Scanning Probe Microscopy Laboratory

Mount Holyoke College

Katherine Aidala

Clare Boothe Luce

Assistant Professor of Physics

211 Kendade

Mount Holyoke College

50 College St

South Hadley, MA 01075

Phone: (413) 538 2234

Email: kaidala@mtholyoke.edu








Ferromagnetic Nanorings 

Nanoscale magnets exhibit unique magnetic states that can be used as novel data storage devices.  Computer hard drives presently store information in binary bits of “1” and “0” that are encoded in what are effectively little bar magnets with either the north or south pole pointing up.  Magnetic nanorings offer a unique state that has no poles, but instead could store the “1” and “0” as clockwise or counterclockwise magnetic fields in what is

Called the “vortex” state.

Control over the chirality (CW or CCW direction) has proven challenging with uniform external fields. The project directly explores the switching of the vortex state by passing a current through the tip of an atomic force microscope.  This current will produce an azimuthal magnetic field that controls the vortex chirality.  Simulations predict that azimuthally applied fields result in interesting states beyond the vortex, generating stable 360 degree domain walls.


Nanoring shows different magnetic states with in-plane or circular applied field


Cobalt Nanoring (CoNR)

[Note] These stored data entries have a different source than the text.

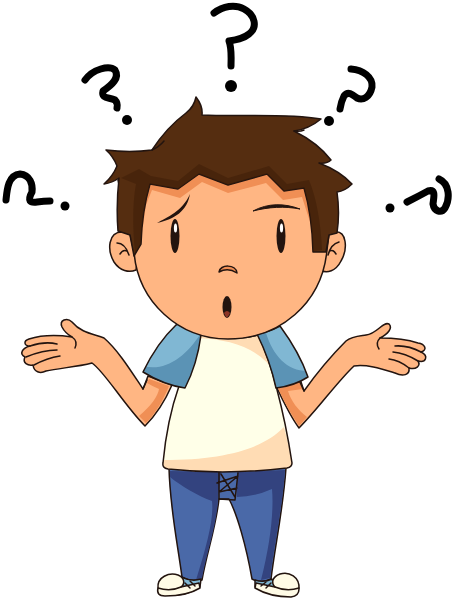
<!DOCTYPE html>
<html lang="en">
<head>
<meta charset="utf-8">
<title>Confused boy shrugging</title>
<style>
:root {
  --paper: #ffffff;
  --ink: #23140f;
  --mark: #000000;
  --skin: #ffb683;
  --skin-shade: #f08f55;
  --hair: #552d10;
  --hair-shade: #3f1e09;
  --shirt: #ffffe8;
  --shirt-shade: #ffdcb4;
  --sleeve: #80b7d3;
  --sleeve-shade: #5b93b5;
  --jeans: #4a69a8;
  --jeans-shade: #33437f;
  --shoe: #fffbe6;
}
html, body { margin: 0; background: var(--paper); overflow: hidden; }
svg { display: block; width: 452px; height: 598px; }
.outline { stroke: var(--ink); stroke-width: 1.5; stroke-linejoin: round; stroke-linecap: round; }
.line { fill: none; }
.skin { fill: var(--skin); }
.skin-shade { fill: var(--skin-shade); }
.hair { fill: var(--hair); }
.hair-shade { fill: var(--hair-shade); }
.shirt { fill: var(--shirt); }
.shirt-shade { fill: var(--shirt-shade); }
.sleeve { fill: var(--sleeve); }
.sleeve-shade { fill: var(--sleeve-shade); }
.jeans { fill: var(--jeans); }
.jeans-shade { fill: var(--jeans-shade); }
.shoe { fill: var(--shoe); }
.ink { fill: var(--ink); }
.question path { fill: none; stroke: var(--mark); stroke-width: 7; stroke-linecap: round; stroke-linejoin: round; }
.question circle { fill: var(--mark); }
</style>
</head>
<body>
<svg viewBox="0 0 452 598" role="img" aria-label="A puzzled boy shrugging under five question marks">
  <defs>
    <clipPath id="shirt-area"><path d="M200 322 C218 340 242 340 258 335 C270 358 284 410 292 463 Q292 467 287 468 C245 473 205 473 168 469 Q162 468 163 463 Q167 420 179 386 Z"/></clipPath>
    <clipPath id="face-area"><path d="M134 255 C140 302 180 339 228 339 C278 339 322 305 327 252 L336 180 L228 140 L118 180 Z"/></clipPath>
    <clipPath id="left-sleeve-area"><path d="M143 372 Q157 343 176 325 C190 317 203 320 201 335 Q197 365 185 388 Q164 385 143 372 Z"/></clipPath>
    <clipPath id="right-sleeve-area"><path d="M257 334 Q269 332 280 326 C291 341 301 357 308 377 Q294 386 276 388 Q270 360 257 334 Z"/></clipPath>
    <g id="eye">
      <ellipse class="ink" rx="4.5" ry="17"/>
      <ellipse cx="0.5" cy="-8" rx="1.6" ry="4.5" fill="#fff"/>
    </g>
  </defs>

  <g id="question-marks">
    <g class="question"><path d="M214 13 C223 6 235 4 244 9 C255 15 258 27 249 34 C243 39 236 40 229 41 C232 49 231 58 231 66"/><circle cx="231" cy="86" r="6"/></g>
    <g class="question"><path stroke-width="6" d="M85 80 C93 69 109 65 115 70 C120 78 112 85 103 91 C101 99 109 97 115 100 Q118 103 117 108"/><circle cx="127" cy="120" r="5"/></g>
    <g class="question"><path d="M351 69 C363 70 373 77 372 87 C370 97 363 101 357 98 C352 94 348 91 344 96 Q341 102 340 109"/><circle cx="329" cy="121" r="5"/></g>
    <g class="question"><path d="M6 200 C7 190 8 175 20 174 C30 175 33 184 32 192 C27 201 30 203 37 202 Q44 201 50 201"/><circle cx="65" cy="206" r="4.5"/></g>
    <g class="question"><path d="M439 179 C450 184 450 199 445 208 C441 214 434 211 433 204 C434 196 436 189 428 191 Q419 196 407 202"/><circle cx="390" cy="208" r="4.5"/></g>
  </g>

  <g id="legs">
    <path class="jeans outline" d="M169 468 L286 468 C283 510 275 546 271 579 Q261 584 252 579 C246 545 237 514 229 499 L219 499 C216 527 207 552 202 580 Q192 583 182 577 C177 540 170 508 169 468 Z"/>
    <path class="jeans-shade" d="M170 471 L221 472 L218 498 C217 525 207 551 202 578 L196 580 C207 545 214 518 212 501 C198 496 181 486 170 477 Z"/>
    <path class="jeans-shade" d="M237 472 L285 470 C282 510 274 546 270 578 L261 580 C270 545 274 512 272 489 Q254 497 237 497 Z"/>
    <path class="line outline" d="M219 472 L219 499 L235 500 L238 473 M217 483 L238 476 L219 492 L237 488 M221 474 L235 497"/>
  </g>

  <g id="shoes">
    <path class="sleeve outline" d="M181 577 Q192 582 201 579 L200 587 Q190 594 178 595 Z"/>
    <path class="shoe outline" d="M158 588 C157 577 169 572 178 575 C185 578 185 584 181 587 L199 583 L200 588 Q187 596 165 596 Q156 596 158 588 Z"/>
    <path class="line outline" d="M158 588 Q170 592 181 587 M185 583 L190 588 M190 581 L195 586"/>
    <path class="sleeve outline" d="M255 580 Q264 583 272 579 L278 595 Q264 593 255 587 Z"/>
    <path class="shoe outline" d="M299 589 C300 577 289 571 280 574 C272 577 271 583 275 587 L256 583 L255 588 Q270 597 291 597 Q299 596 299 589 Z"/>
    <path class="line outline" d="M299 588 Q287 592 275 587 M271 583 L266 588 M266 582 L261 586"/>
  </g>

  <g id="left-arm">
    <path class="skin outline" d="M148 376 L143 389 C131 371 118 350 104 338 C94 334 81 333 72 322 C67 317 59 320 62 327 Q65 333 72 337 C58 335 42 335 29 339 C23 341 24 346 30 346 C22 348 19 354 25 357 C22 363 28 366 33 365 C34 372 40 374 46 371 C60 368 77 367 92 363 C105 372 124 405 145 426 C156 415 165 401 172 385 Z"/>
    <path class="skin-shade" d="M149 379 L169 386 C163 401 155 414 146 423 L139 416 C151 406 158 396 159 389 Q152 386 147 383 Z"/>
    <path class="line outline" d="M30 346 Q45 341 57 344 M26 357 Q43 350 57 350 M34 365 Q47 358 60 356 M72 337 Q78 341 75 348 M143 389 L147 380"/>
  </g>

  <g id="right-arm">
    <path class="skin outline" d="M276 386 C283 401 290 416 299 428 C318 409 337 382 354 366 C367 364 382 369 395 373 C403 377 410 375 409 368 C416 370 421 366 418 361 C426 363 429 356 421 352 C428 350 425 344 418 343 C406 339 394 338 380 338 C388 334 393 328 389 324 C383 321 377 334 366 335 C359 336 352 336 346 341 C330 357 316 374 304 391 L300 379 Z"/>
    <path class="skin-shade" d="M278 388 L300 381 L303 389 L288 391 C291 401 298 410 307 417 L299 426 C291 414 284 402 278 388 Z"/>
    <path class="line outline" d="M421 352 Q408 345 395 346 M418 361 Q405 353 393 352 M409 368 Q399 360 389 359 M380 338 Q375 343 379 349 M304 391 L299 380"/>
  </g>

  <g id="shirt">
    <g clip-path="url(#shirt-area)">
      <rect class="shirt" x="155" y="315" width="145" height="160"/>
      <path class="shirt-shade" d="M196 320 L262 330 L276 374 C262 351 235 339 196 338 Z M284 427 C264 448 226 460 163 460 L163 475 L296 475 Z"/>
    </g>
    <path class="line outline" d="M200 322 C218 340 242 340 258 335 C270 358 284 410 292 463 Q292 467 287 468 C245 473 205 473 168 469 Q162 468 163 463 Q167 420 179 386"/>
    <g clip-path="url(#left-sleeve-area)">
      <rect class="sleeve" x="140" y="315" width="65" height="76"/>
      <path class="sleeve-shade" d="M143 366 C165 372 186 357 201 333 L204 393 L140 390 Z"/>
    </g>
    <path class="line outline" d="M143 372 Q157 343 176 325 C190 317 203 320 201 335 Q197 365 185 388 Q164 385 143 372 Z"/>
    <g clip-path="url(#right-sleeve-area)">
      <rect class="sleeve" x="255" y="320" width="56" height="70"/>
      <path class="sleeve-shade" d="M256 332 L266 333 C273 356 288 372 309 371 L309 390 L272 391 Z"/>
    </g>
    <path class="line outline" d="M257 334 Q269 332 280 326 C291 341 301 357 308 377 Q294 386 276 388 Q270 360 257 334 Z"/>
  </g>

  <g id="head">
    <path class="skin outline" d="M122 232 C108 232 107 250 114 262 C120 271 129 273 136 270 L142 235 Z"/>
    <path class="skin outline" d="M334 232 C347 230 348 249 341 261 C336 271 327 274 320 270 L316 235 Z"/>
    <path class="skin outline" d="M134 252 C138 302 179 339 228 339 C279 339 322 304 327 250 L336 180 L228 140 L118 180 Z"/>
    <path class="line outline" d="M117 243 Q125 243 129 255 M120 254 Q123 249 127 251 M339 242 Q331 244 328 255 M336 254 Q333 249 330 251"/>
    <path class="skin-shade" clip-path="url(#face-area)" d="M141 240 L146 205 L152 190 L180 198 L202 182 L228 193 L266 183 L283 200 L302 197 L310 222 L316 250 L320 170 L228 150 L130 170 Z"/>
    <path class="hair outline" d="M106 150 Q130 153 152 150 Q166 128 186 113 Q194 107 196 97 Q203 106 202 115 C240 117 285 113 321 119 Q309 129 294 131 Q318 143 331 160 Q327 164 319 163 Q340 171 352 184 Q345 191 337 192 Q340 213 337 233 L329 235 L326 252 L313 252 Q312 215 304 188 L284 191 L267 174 L228 185 L199 174 L178 189 L150 184 Q142 211 141 244 L134 256 L130 235 L118 231 Q116 205 119 178 Q112 183 104 184 Q113 176 117 166 Q113 156 106 150 Z"/>
    <path class="hair-shade" d="M121 178 L139 169 L151 176 L178 181 L199 164 L228 178 L269 166 L287 184 L309 180 Q320 207 322 250 L313 251 Q312 215 304 188 L284 191 L267 174 L228 185 L199 174 L178 189 L150 184 Q142 211 141 244 L135 253 Q131 211 136 184 Z" opacity="0.55"/>
    <path class="line outline" d="M152 150 Q159 147 164 141 M294 131 Q300 132 304 130"/>
  </g>

  <g id="face">
    <path class="ink" d="M157 223 C167 217 182 212 190 194 C187 211 175 219 157 223 Z"/>
    <path class="ink" d="M253 211 C268 203 284 203 300 209 C284 206 269 207 253 211 Z" stroke="#23140f" stroke-width="1"/>
    <use href="#eye" x="175" y="236"/>
    <use href="#eye" x="281" y="236"/>
    <path class="skin-shade outline" d="M219 272 C220 264 236 264 237 273 Q228 267 219 272 Z"/>
    <ellipse class="ink" cx="227" cy="307" rx="4.5" ry="11"/>
    <path d="M224 313 Q227 309 230 313 Q228 318 226 317 Z" fill="#8e3526"/>
  </g>
</svg>
</body>
</html>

Figure on Right side: AFM topography (left) and MFM (middle and right) image of 10nm thick CoNRs with outer diameter ranges from 700-1100nm and width 150nm. MFM image indicates the onion state of CoNRs with magnetic field 90mT applied along vertical direction (UP). Larger rings (1100nm) were very close to each other show coupling of stray field between two adjacent rings, which indicated from low MFM contrast in the image. Other rings show good onion state because they were far enough from each other along polarization direction. 

MFM images of 10nm thin Cobalt Nanorings (CoNR) and their coupling effect

3D AFM images of Fabricated Cobalt Nanorings Outer/Inner diameter 900/500nm